Expect study

Unfortunately, pregnancies are not always without complications. Although complications are treatable in some cases, prevention is better than cure. It is therefore useful if an obstetrician or gynecologist can make a good assessment of the possible risks at the start of pregnancy.

Early risk selection in pregnant women can be improved by applying risk models. In the Expect study I, we selected all existing risk models that predict the individual risk of preeclampsia, gestational diabetes, growth disorder or spontaneous preterm birth based on maternal characteristics and blood pressure from the medical literature. We then investigated whether these models perform sufficiently in the Dutch population. A total of 2614 pregnant women in the province of Limburg participated in the study. The models for preeclampsia, gestational diabetes and an oversized child showed a useful predictive power. For the complications of growth retardation and spontaneous preterm birth, the models performed insufficiently. 

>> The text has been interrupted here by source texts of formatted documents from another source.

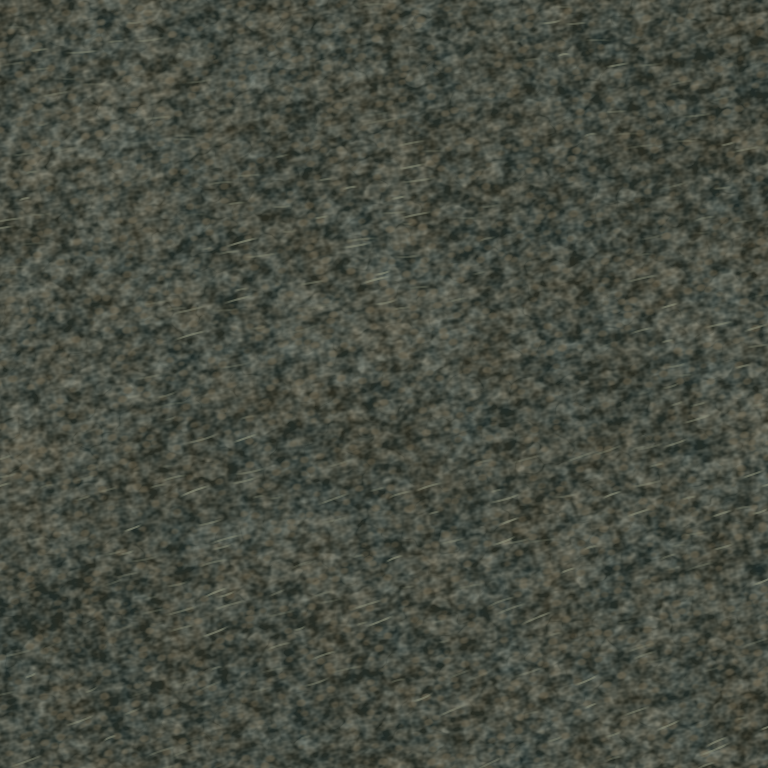
Write a WebGL 1 fragment shader that draws this texture.

```glsl
precision highp float;
// Dense low scrub seen from above: pale grey-green clumps over dark gaps,
// with tan specks and thin wind-combed stalks rising to the right.
// Clumps, specks and stalks are jittered grids; the grain is gradient noise.

uniform vec2 u_resolution;

#define CLUMPS 40.0            // clump cells across the canvas
#define SPECKS 95.0            // speck cells across the canvas
#define STALKS vec2(17.0, 66.0) // stalk cells along and across the wind
#define WIND 0.20              // main wind direction in radians
#define GRAIN 1.0              // strength of the fine noise
#define STALK_SHARE 0.34       // share of stalk cells in use
#define SPECK_SHARE 0.30       // share of speck cells in use
#define SHADE vec3(0.120, 0.145, 0.120)
#define LIGHT vec3(0.470, 0.478, 0.425)
#define TAN vec3(0.430, 0.395, 0.310)
#define STRAW vec3(0.530, 0.545, 0.460)

vec2 hash2(vec2 cell) {
  vec3 q = fract(cell.xyx * vec3(0.1031, 0.1030, 0.0973));
  q += dot(q, q.yzx + 33.33);
  return fract((q.xx + q.yz) * q.zy);
}

vec2 gradientAt(vec2 cell) {
  float a = 6.28318 * hash2(cell + 57.0).x;
  return vec2(cos(a), sin(a));
}

float noise(vec2 p) {
  vec2 i = floor(p), f = fract(p);
  vec2 u = f * f * f * (f * (f * 6.0 - 15.0) + 10.0);
  vec2 e = vec2(1.0, 0.0);
  float a = dot(gradientAt(i), f);
  float b = dot(gradientAt(i + e.xy), f - e.xy);
  float c = dot(gradientAt(i + e.yx), f - e.yx);
  float d = dot(gradientAt(i + e.xx), f - e.xx);
  return mix(mix(a, b, u.x), mix(c, d, u.x), u.y);
}

// Ragged overlapping clumps, each with its own lightness.
float clumps(vec2 p) {
  vec2 g = p * CLUMPS;
  g += 0.55 * vec2(noise(g * 1.9), noise(g * 1.9 + 31.0));
  float cover = 0.0;
  for (int y = -1; y <= 1; y++) {
    for (int x = -1; x <= 1; x++) {
      vec2 cell = floor(g) + vec2(x, y);
      vec2 rnd = hash2(cell + 11.0);
      float radius = mix(0.30, 0.68, rnd.x);
      float d = length(g - cell - hash2(cell));
      float mask = 1.0 - smoothstep(radius - 0.20, radius + 0.12, d);
      cover = max(cover, mask * mix(0.70, 1.15, rnd.y));
    }
  }
  return cover;
}

// Small round leaf specks.
float specks(vec2 p, float px) {
  vec2 g = p * SPECKS;
  float soft = 0.12 + px * SPECKS * 0.5;
  float cover = 0.0;
  for (int y = -1; y <= 1; y++) {
    for (int x = -1; x <= 1; x++) {
      vec2 cell = floor(g) + vec2(x, y);
      vec2 rnd = hash2(cell + 83.0);
      float d = length(g - cell - hash2(cell + 5.0));
      float radius = mix(0.20, 0.46, rnd.y);
      float mask = 1.0 - smoothstep(radius - soft, radius + soft, d);
      cover = max(cover, mask * step(rnd.x, SPECK_SHARE) * (0.4 + rnd.y * 0.6));
    }
  }
  return cover;
}

// Thin, slightly bent stalks, tapered at both ends.
float stalks(vec2 w, float lean, float px) {
  vec2 g = w * STALKS;
  float cover = 0.0;
  for (int y = -1; y <= 1; y++) {
    for (int x = -1; x <= 1; x++) {
      vec2 cell = floor(g) + vec2(x, y);
      vec2 rnd = hash2(cell + 141.0);
      vec2 shape = hash2(cell + 207.0);
      vec2 d = (g - cell - hash2(cell + 19.0)) / STALKS;
      float along = d.x / mix(0.009, 0.026, shape.x);
      float bend = (shape.y - 0.5) * 0.004 * along * along;
      float across = abs(d.y - d.x * (lean + (rnd.y - 0.5) * 0.24) - bend);
      float body = 1.0 - smoothstep(0.0004, 0.0016 + px * 0.5, across);
      float taper = 1.0 - smoothstep(0.35, 1.0, abs(along));
      cover = max(cover, body * taper * step(rnd.x, STALK_SHARE) * mix(0.35, 1.0, rnd.y));
    }
  }
  return cover;
}

void main() {
  float px = 1.0 / min(u_resolution.x, u_resolution.y);
  vec2 p = gl_FragCoord.xy * px;
  float c = cos(WIND), s = sin(WIND);
  vec2 w = vec2(c * p.x + s * p.y, c * p.y - s * p.x) + 3.0;
  vec2 combed = w * vec2(0.80, 1.08);

  // Tone: broad patches, clumps and fine grain.
  float broad = noise(p * 3.1 + 7.0) * 0.16 + noise(p * 8.0 + 2.0) * 0.14;
  float grain = noise(combed * 58.0) * 0.42 + noise(combed * 118.0) * 0.38
              + noise(combed * 190.0) * 0.28;
  float tone = 0.315 + 0.24 * clumps(combed) + broad + GRAIN * grain;
  vec3 color = mix(SHADE, LIGHT, clamp(tone, 0.08, 1.0));

  // Warm and cool drift of the leaf colour.
  float warmth = noise(w * 14.0 + 40.0) + noise(w * 75.0 + 9.0);
  color += warmth * vec3(0.026, 0.002, -0.016);

  color = mix(color, TAN, 0.48 * specks(combed, px));
  float patchy = smoothstep(-0.35, 0.35, noise(p * 5.0 + 21.0) + 0.2 - 0.3 * p.y);
  float lean = mix(0.14, -0.14, p.y);
  color = mix(color, STRAW, 0.72 * patchy * stalks(w, lean, px));
  gl_FragColor = vec4(color, 1.0);
}
```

In the Expect study II, models for estimation of the risk of preeclampsia or gestational diabetes have been applied in maternity care in combination with care pathways tailored to the personal risk. The results show that the models have been widely used. Additional advice and measures have been widely discussed and applied in a significant group of women. The research shows that more healthy babies were born during the application of the new birth care, especially among women who were pregnant for the first time. In addition, the new birth care has led to a significant cost reduction of an average of €2,700 per pregnancy.

Some publications of the Expect study

External Validation Study of First Trimester Obstetric Prediction Models (Expect Study I): Research Protocol and Population Characteristics
Studieprotocol Expect study I.

Implementation and Effects of Risk-Dependent Obstetric Carin the Netherlands (Expect Study II): Protocol for an impact Study
Study protocol Expect study II.

Calcium intake from diet and supplement use during early pregnancy: the Expect study I
This article analyzes women's calcium intake during the first weeks of pregnancy. Both diet and supplement use are considered.

External validation and clinical usefulness of first trimester prediction models for small- and large-for-gestational-age infants: a prospective cohort study
External validation of prediction models that predict the chance of having a child with a very low or a very high birth weight early in pregnancy.

External Validation and Clinical Usefulness of First Trimester Prediction Models for the Risk of Preeclampsia: A Prospective Cohort Study
External validation of prediction models that predict the risk of preeclampsia early in pregnancy.

Prediction models for the risk of spontaneous preterm birth based on maternal characteristics: a systematic review and independent external validation
A systematic review and also external validation of prediction models that try to predict spontaneous preterm birth using information from the pregnant woman. External validation is used to determine to what extent the globally published calculation models are reliable for the Dutch population. A conscious choice was made for calculation models that use information that is already present in the medical file, or can be easily obtained, such as age, height and origin.

Should women be advised to use calcium supplements during pregnancy? A decision analysis
This article maps the impact of various strategies to advise pregnant women calcium supplementation (calcium tablets) on the prevention of preeclampsia and associated costs.